== Source records

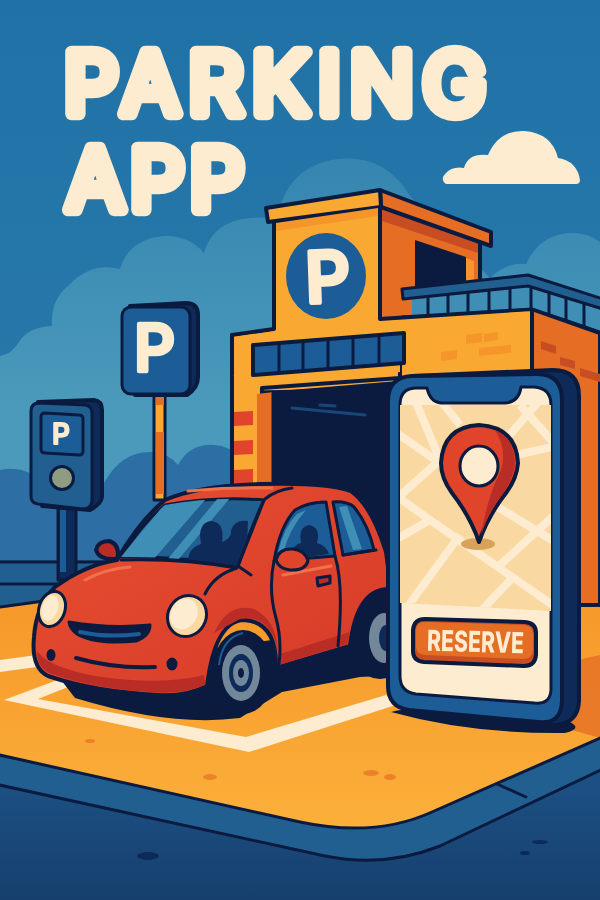
<!DOCTYPE html>
<html lang="en">
<head>
<meta charset="utf-8">
<title>Parking App</title>
<style>
:root{--navy:#0b1b40;--deep:#0d2a58;--road:#184777;--curb:#225f91;--blue:#1d5d97;--sky:#2173a6;--haze:#3f8eb5;--mist:#2d6fa5;--cream:#fdecd0;--sand:#fad8a2;--yellow:#f9a931;--amber:#f5952a;--orange:#e56d24;--rust:#c94d22;--red:#e0442a;--crimson:#b92d26;--steel:#72889a}
*{margin:0;padding:0}
html,body{width:600px;height:900px;overflow:hidden}
.poster{position:relative;width:600px;height:900px;overflow:hidden;background:var(--sky)}
.poster svg{position:absolute;left:0;top:0;display:block}
text{font-family:Inter,"Open Sans",sans-serif}
.title text{font-size:85px;font-weight:400;fill:var(--cream);stroke:var(--cream);stroke-width:12.5px;stroke-linejoin:round;stroke-linecap:round}
.letter{fill:var(--cream);stroke:var(--cream);stroke-linejoin:round;font-weight:500}
.ink{stroke:var(--navy);stroke-width:4;stroke-linejoin:round;stroke-linecap:round}
.thin{stroke-width:3}
.line{fill:none}
</style>
</head>
<body>
<main class="poster">
<svg class="scene" width="600" height="900" viewBox="0 0 600 900" role="img" aria-label="A red car parked outside a garage, beside a phone with a reserve button">
<defs>
<linearGradient id="sky-fade" x1="0" y1="0" x2="0" y2="1"><stop offset="0" stop-color="#2072a6"/><stop offset="1" stop-color="#2b7aac"/></linearGradient>
<linearGradient id="haze-fade" x1="0" y1="0" x2="0" y2="1"><stop offset="0" stop-color="#3585b0"/><stop offset=".6" stop-color="#4b9abb"/></linearGradient>
<linearGradient id="road-fade" x1="0" y1="0" x2="0" y2="1"><stop offset="0" stop-color="#1d5286"/><stop offset="1" stop-color="#163f6d"/></linearGradient>
<linearGradient id="ground-fade" x1="0" y1="0" x2="0" y2="1"><stop offset="0" stop-color="#f6982a"/><stop offset="1" stop-color="#fbb03a"/></linearGradient>
<linearGradient id="paint" x1="0" y1="0" x2="1" y2="1"><stop offset="0" stop-color="#e64f30"/><stop offset="1" stop-color="#d63a29"/></linearGradient>
<clipPath id="screen-clip"><path d="M400 405H551V611L400 603Z"/></clipPath>
<clipPath id="windshield-clip"><path d="M121 557Q143 522 165 505Q215 496 264 500Q250 530 238 566Q180 556 121 557Z"/></clipPath>
<clipPath id="rear-wheel-clip"><path d="M340 590H391V690H340Z"/></clipPath>
</defs>

<g id="sky">
<rect width="600" height="570" fill="url(#sky-fade)"/>
<path fill="url(#haze-fade)" d="M0 356Q12 354 19 342Q28 327 52 326Q50 300 70 284Q92 262 120 269Q128 240 163 236Q189 235 204 253Q211 227 238 220Q260 215 277 220Q286 166 338 159Q385 154 410 196L490 278Q506 262 526 264Q541 232 575 233Q590 234 600 242V570H0Z"/>
<path fill="var(--mist)" d="M0 470Q16 466 32 474Q46 456 70 462Q92 464 104 483Q122 450 153 452Q170 454 178 465Q190 443 215 445Q228 446 240 456V570H0Z"/>
<path fill="var(--cream)" d="M446 184Q440 180 445 174Q452 166 464 168Q468 153 488 155Q499 130 524 131Q552 133 558 158Q577 161 580 180Q580 184 576 184Z"/>
</g>

<g id="ground">
<path fill="var(--curb)" d="M0 560H260V620H0Z"/>
<path class="ink thin line" d="M0 562H110M0 584H60"/>
<path fill="url(#ground-fade)" d="M0 606L60 600H600V740L430 812Q375 837 305 824L0 755Z"/>
<path class="ink thin line" d="M0 607L44 601"/>
<path fill="var(--orange)" d="M390 702L600 655V738L565 728Z" opacity=".75"/>
<path fill="url(#road-fade)" d="M0 780L310 850L600 770V900H0Z"/>
<path class="ink thin" fill="var(--curb)" d="M-5 754L300 822Q375 838 432 812L605 736V768L440 846Q385 868 325 856L-5 784Z"/>
<path class="ink thin line" d="M497 784L526 797"/>
<g fill="var(--cream)"><path d="M0 660L37 655V667L0 672Z"/><path d="M4 700L60 679L68 687L38 699L246 737L386 695L402 703L249 752Z"/></g>
<g fill="var(--orange)" opacity=".65"><ellipse cx="210" cy="777" rx="7" ry="3"/><ellipse cx="371" cy="773" rx="8" ry="3"/><ellipse cx="390" cy="777" rx="6" ry="3"/><ellipse cx="90" cy="741" rx="5" ry="2"/></g>
<g fill="var(--deep)"><ellipse cx="148" cy="856" rx="11" ry="4"/><ellipse cx="540" cy="842" rx="8" ry="2"/><ellipse cx="525" cy="853" rx="5" ry="2"/></g>
</g>

<g id="garage">
<path class="ink" fill="var(--orange)" d="M380 206L480 240V330H380Z"/>
<path fill="var(--rust)" d="M382 208L478 241V253L382 221Z"/>
<path fill="var(--navy)" d="M415 240L466 257V318H415Z"/>
<path fill="var(--amber)" d="M466 258L474 261V315H466Z"/>
<path class="ink" fill="var(--orange)" d="M532 309L600 333V605H532Z"/>
<path class="ink" fill="var(--yellow)" d="M274 222L380 206V319L532 309V620H388V390L232 393V335L274 329Z"/>
<path class="ink" fill="var(--orange)" d="M380 190L491 232V246L381 207Z"/>
<path class="ink" fill="var(--yellow)" d="M266 208L380 190L381 207L268 222Z"/>
<path fill="var(--amber)" d="M276 223L378 208V216L276 231Z"/>
<path class="ink" fill="var(--yellow)" d="M232 335V500H262V388L400 378V358L232 374Z"/>
<path fill="var(--yellow)" d="M234 337L276 331L400 320V372L234 388Z"/>
<path fill="var(--red)" d="M234 412L253 411V425L234 426ZM234 441L253 440V454L234 455ZM234 470L253 469V483L234 484Z"/>
<path fill="var(--orange)" d="M257 394L274 392V500H257Z"/>
<path class="ink thin" fill="var(--navy)" d="M273 393L392 383V600H273Z"/>
<path stroke="var(--road)" stroke-width="3" stroke-linecap="round" d="M292 408L365 415M320 405L335 406"/>
<path class="ink" fill="var(--blue)" d="M253 345L404 333V363L253 375Z"/>
<path class="ink thin line" d="M279 343V373M303 341V371M328 339V369M353 337V367M379 335V365"/>
<path fill="var(--amber)" d="M466 335L482 333V342L466 344ZM484 334L498 332V340L484 342ZM479 348L511 345V353L479 356ZM441 352L457 350V359L441 361Z"/>
<path fill="var(--rust)" d="M541 341L556 346V354L541 349ZM560 357L575 361V369L560 365ZM580 368L600 374V382L580 376Z"/>
<g id="railing">
<path fill="var(--haze)" d="M412 296L528 282L600 306V330L532 308L412 316Z"/>
<path class="ink thin line" d="M428 298V314M448 296V312M468 294V311M489 291V311M510 288V309M531 285V309M549 290V314M566 296V320M584 302V326"/>
<path class="ink thin" fill="var(--curb)" d="M402 289L528 275L603 299V309L528 286L403 299Z"/>
<path class="ink thin line" d="M402 317L532 309L603 333"/>
</g>
<ellipse cx="326" cy="276" rx="40" ry="43" fill="var(--blue)"/>
<text class="letter" x="305" y="302" font-size="70" stroke-width="5" transform="rotate(-2 326 276)">P</text>
</g>

<g id="parking-sign">
<path class="ink thin" fill="var(--yellow)" d="M154 392H165V500H154Z"/>
<path fill="var(--orange)" d="M156 396H164V405H156ZM156 432H164V494H156Z"/>
<path class="ink" fill="var(--deep)" d="M130 306L186 303Q198 303 198 315V377Q198 388 187 395H135Z"/>
<rect class="ink thin" x="122" y="307" width="68" height="87" rx="9" fill="var(--blue)"/>
<text class="letter" x="134" y="371" font-size="64" stroke-width="4.5">P</text>
</g>

<g id="parking-meter">
<path class="ink thin" fill="var(--deep)" d="M58 504H76V580H58Z"/>
<path fill="var(--blue)" d="M60 510H66V572H60Z"/>
<path class="ink" fill="var(--deep)" d="M38 402L94 400Q102 401 102 410V497Q101 504 90 510L42 506Z"/>
<path class="ink thin" fill="var(--curb)" d="M39 403L85 405Q92 406 92 413V501Q91 509 83 509L38 504Q31 503 31 496V411Q31 403 39 403Z"/>
<path class="ink thin" fill="var(--blue)" d="M45 413L79 415Q83 415 83 419V451Q83 455 79 455L45 453Q41 453 41 449V417Q41 413 45 413Z"/>
<text class="letter" x="52" y="444" font-size="28" stroke-width="2">P</text>
<circle class="ink thin" cx="62" cy="478" r="11.5" fill="#8d9c83"/>
</g>

<g id="car">
<path fill="var(--navy)" d="M58 676L130 660L400 622V675L360 677L282 692L240 718Q170 727 75 698Z"/>
<g clip-path="url(#rear-wheel-clip)"><ellipse cx="380" cy="638" rx="31" ry="41" fill="var(--navy)"/><ellipse cx="384" cy="638" rx="15" ry="25" fill="var(--steel)"/><ellipse cx="386" cy="638" rx="7" ry="13" fill="var(--deep)"/></g>
<path class="ink" fill="var(--crimson)" d="M116 559Q99 560 96 550Q98 541 109 541Q119 544 118 556Z"/>
<path class="ink" fill="url(#paint)" d="M34 637Q36 606 55 587Q85 565 117 560Q140 520 165 500Q195 486 260 484Q325 482 351 491Q372 506 386 552L391 589Q357 587 350 646L276 668Q277 622 244 620Q215 621 207 686Q185 697 158 695Q95 692 48 676Q31 668 34 637Z"/>
<path fill="var(--crimson)" d="M37 651Q48 667 95 676Q160 686 204 675L205 685Q180 695 150 692Q95 689 49 673Q37 667 37 651ZM280 654L350 632L347 644L279 665ZM214 633Q228 602 254 609Q276 620 278 650Q270 614 240 619Z"/>
<path class="ink thin" fill="var(--curb)" d="M121 557Q143 522 165 505Q215 496 264 500Q250 530 238 566Q180 556 121 557Z"/>
<g clip-path="url(#windshield-clip)">
<path fill="var(--haze)" d="M120 558L168 500H205L153 560ZM167 560L218 498H230L178 560Z"/>
<path fill="var(--deep)" d="M188 562Q188 548 201 544Q197 523 211 521Q225 522 222 542Q232 538 231 530Q235 519 248 521L246 570H188Z"/>
</g>
<path class="ink thin" fill="var(--blue)" d="M274 561Q280 526 295 510Q308 502 326 502L335 556ZM333 502Q347 501 354 507Q368 524 374 550L343 555Z"/>
<path fill="var(--deep)" d="M292 555Q293 544 301 543Q298 527 309 525Q321 527 317 543Q327 546 329 554L300 558Z"/>
<path fill="var(--haze)" d="M278 552Q284 527 297 514L306 510Q288 530 283 555ZM339 507L347 506L362 549L353 550Z"/>
<path class="ink thin line" d="M264 500Q245 548 238 566L251 575M274 561Q268 590 276 618Q282 640 279 664M335 556Q344 585 338 646M121 560Q180 558 237 568Q214 575 205 594M343 555L376 550M265 499Q276 490 292 488"/>
<path fill="none" stroke="#f1714a" stroke-width="3" stroke-linecap="round" d="M85 580Q105 569 130 567M188 491Q230 487 272 488M283 575L331 566"/>
<path class="ink thin" fill="var(--red)" d="M276 560Q279 548 293 549Q306 551 308 561Q305 571 290 570Q279 569 276 560Z"/>
<path class="ink thin" fill="var(--crimson)" d="M317 578L330 576V583L318 586Z"/>
<path class="ink thin" fill="var(--navy)" d="M69 622Q109 629 150 625Q150 636 136 641Q95 645 77 634Q70 629 69 622Z"/>
<path fill="none" stroke="var(--blue)" stroke-width="4" stroke-linecap="round" d="M80 632Q108 638 139 634"/>
<path class="ink line" d="M76 658Q115 669 155 667"/>
<ellipse cx="51" cy="655" rx="4.5" ry="6" fill="var(--navy)"/><ellipse cx="172" cy="664" rx="5.5" ry="6.5" fill="var(--navy)"/>
<ellipse class="ink thin" cx="52" cy="609" rx="13" ry="18" fill="var(--sand)" transform="rotate(18 52 609)"/>
<ellipse cx="50" cy="608" rx="8" ry="13" fill="var(--cream)" transform="rotate(18 50 608)"/>
<ellipse class="ink thin" cx="187" cy="616" rx="19" ry="21" fill="var(--sand)" transform="rotate(30 187 616)"/>
<ellipse cx="184" cy="614" rx="13" ry="16" fill="var(--cream)" transform="rotate(30 184 614)"/>
<g id="front-wheel"><ellipse cx="243" cy="672" rx="31" ry="42" fill="var(--navy)"/><path fill="none" stroke="var(--blue)" stroke-width="2" d="M219 665Q222 638 243 633"/><ellipse cx="241" cy="673" rx="19" ry="28" fill="var(--steel)"/><ellipse cx="241" cy="673" rx="12" ry="19" fill="var(--deep)"/><ellipse cx="241" cy="673" rx="8" ry="13" fill="var(--steel)"/><ellipse cx="241" cy="673" rx="3" ry="5" fill="var(--navy)"/></g>
</g>

<g id="phone">
<path fill="var(--navy)" d="M391 712Q420 705 460 715L570 722Q583 729 565 733Q470 734 391 712Z"/>
<path class="ink" fill="var(--deep)" d="M412 376L553 370Q579 370 579 396V701Q578 723 556 725L500 720Z"/>
<path class="ink" fill="var(--blue)" d="M412 376L537 374Q562 374 562 400V701Q561 725 538 722L409 710Q388 707 388 686V401Q388 377 412 376Z"/>
<path class="ink thin" fill="var(--cream)" d="M415 388H427Q430 402 441 403H505Q519 402 521 387H534Q551 388 551 405V690Q550 705 534 703L416 694Q400 692 400 676V405Q400 389 415 388Z"/>
<g clip-path="url(#screen-clip)">
<path fill="var(--sand)" d="M400 400H551V612H400Z"/>
<path fill="none" stroke="var(--cream)" stroke-width="8" d="M395 432L450 470L560 445M415 400L440 460L395 500M520 405L560 450M395 540L430 520L560 610M430 520L395 495M460 535L405 610M500 565L560 510M470 490L560 545M540 400L505 440M515 575L480 612M440 400L460 425"/>
</g>
<ellipse cx="478" cy="544" rx="17" ry="6" fill="#d9a25a"/>
<path class="ink" fill="var(--red)" d="M479 542Q470 516 452 493Q441 478 441 463Q443 427 479 425Q516 427 518 463Q517 478 506 493Q488 516 479 542Z"/>
<path fill="var(--crimson)" d="M481 536Q487 515 502 495Q514 478 515 463Q514 438 495 430Q509 452 499 475Q487 498 481 536Z"/>
<ellipse class="ink thin" cx="479" cy="466" rx="19" ry="20" fill="var(--cream)"/>
<g id="reserve-button">
<path class="ink" fill="var(--rust)" d="M425 619L525 622Q536 623 536 633V655Q535 666 524 666L424 662Q413 661 413 651V630Q414 619 425 619Z"/>
<path fill="var(--orange)" d="M425 622L524 625Q533 626 533 634V650Q532 659 523 659L425 655Q416 654 416 647V631Q416 622 425 622Z"/>
<text x="427" y="652" font-size="29" font-weight="800" fill="var(--cream)" textLength="97" lengthAdjust="spacingAndGlyphs" transform="rotate(1.5 475 643)">RESERVE</text>
</g>
</g>
</svg>
<h1 class="title">
<svg width="600" height="240" viewBox="0 0 600 240">
<text x="64" y="114" textLength="422">PARKING</text>
<text x="66" y="210" textLength="178">APP</text>
</svg>
</h1>
</main>
</body>
</html>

====

* [What needs to be done]:
Every line above from the line with "754L300 822Q375 838" to the line with "412L253 411V425L234 426ZM234" is wanted, ends included; write them out exactly and add no other line.

* [Answer to this problem]:
<path class="ink thin" fill="var(--curb)" d="M-5 754L300 822Q375 838 432 812L605 736V768L440 846Q385 868 325 856L-5 784Z"/>
<path class="ink thin line" d="M497 784L526 797"/>
<g fill="var(--cream)"><path d="M0 660L37 655V667L0 672Z"/><path d="M4 700L60 679L68 687L38 699L246 737L386 695L402 703L249 752Z"/></g>
<g fill="var(--orange)" opacity=".65"><ellipse cx="210" cy="777" rx="7" ry="3"/><ellipse cx="371" cy="773" rx="8" ry="3"/><ellipse cx="390" cy="777" rx="6" ry="3"/><ellipse cx="90" cy="741" rx="5" ry="2"/></g>
<g fill="var(--deep)"><ellipse cx="148" cy="856" rx="11" ry="4"/><ellipse cx="540" cy="842" rx="8" ry="2"/><ellipse cx="525" cy="853" rx="5" ry="2"/></g>
</g>

<g id="garage">
<path class="ink" fill="var(--orange)" d="M380 206L480 240V330H380Z"/>
<path fill="var(--rust)" d="M382 208L478 241V253L382 221Z"/>
<path fill="var(--navy)" d="M415 240L466 257V318H415Z"/>
<path fill="var(--amber)" d="M466 258L474 261V315H466Z"/>
<path class="ink" fill="var(--orange)" d="M532 309L600 333V605H532Z"/>
<path class="ink" fill="var(--yellow)" d="M274 222L380 206V319L532 309V620H388V390L232 393V335L274 329Z"/>
<path class="ink" fill="var(--orange)" d="M380 190L491 232V246L381 207Z"/>
<path class="ink" fill="var(--yellow)" d="M266 208L380 190L381 207L268 222Z"/>
<path fill="var(--amber)" d="M276 223L378 208V216L276 231Z"/>
<path class="ink" fill="var(--yellow)" d="M232 335V500H262V388L400 378V358L232 374Z"/>
<path fill="var(--yellow)" d="M234 337L276 331L400 320V372L234 388Z"/>
<path fill="var(--red)" d="M234 412L253 411V425L234 426ZM234 441L253 440V454L234 455ZM234 470L253 469V483L234 484Z"/>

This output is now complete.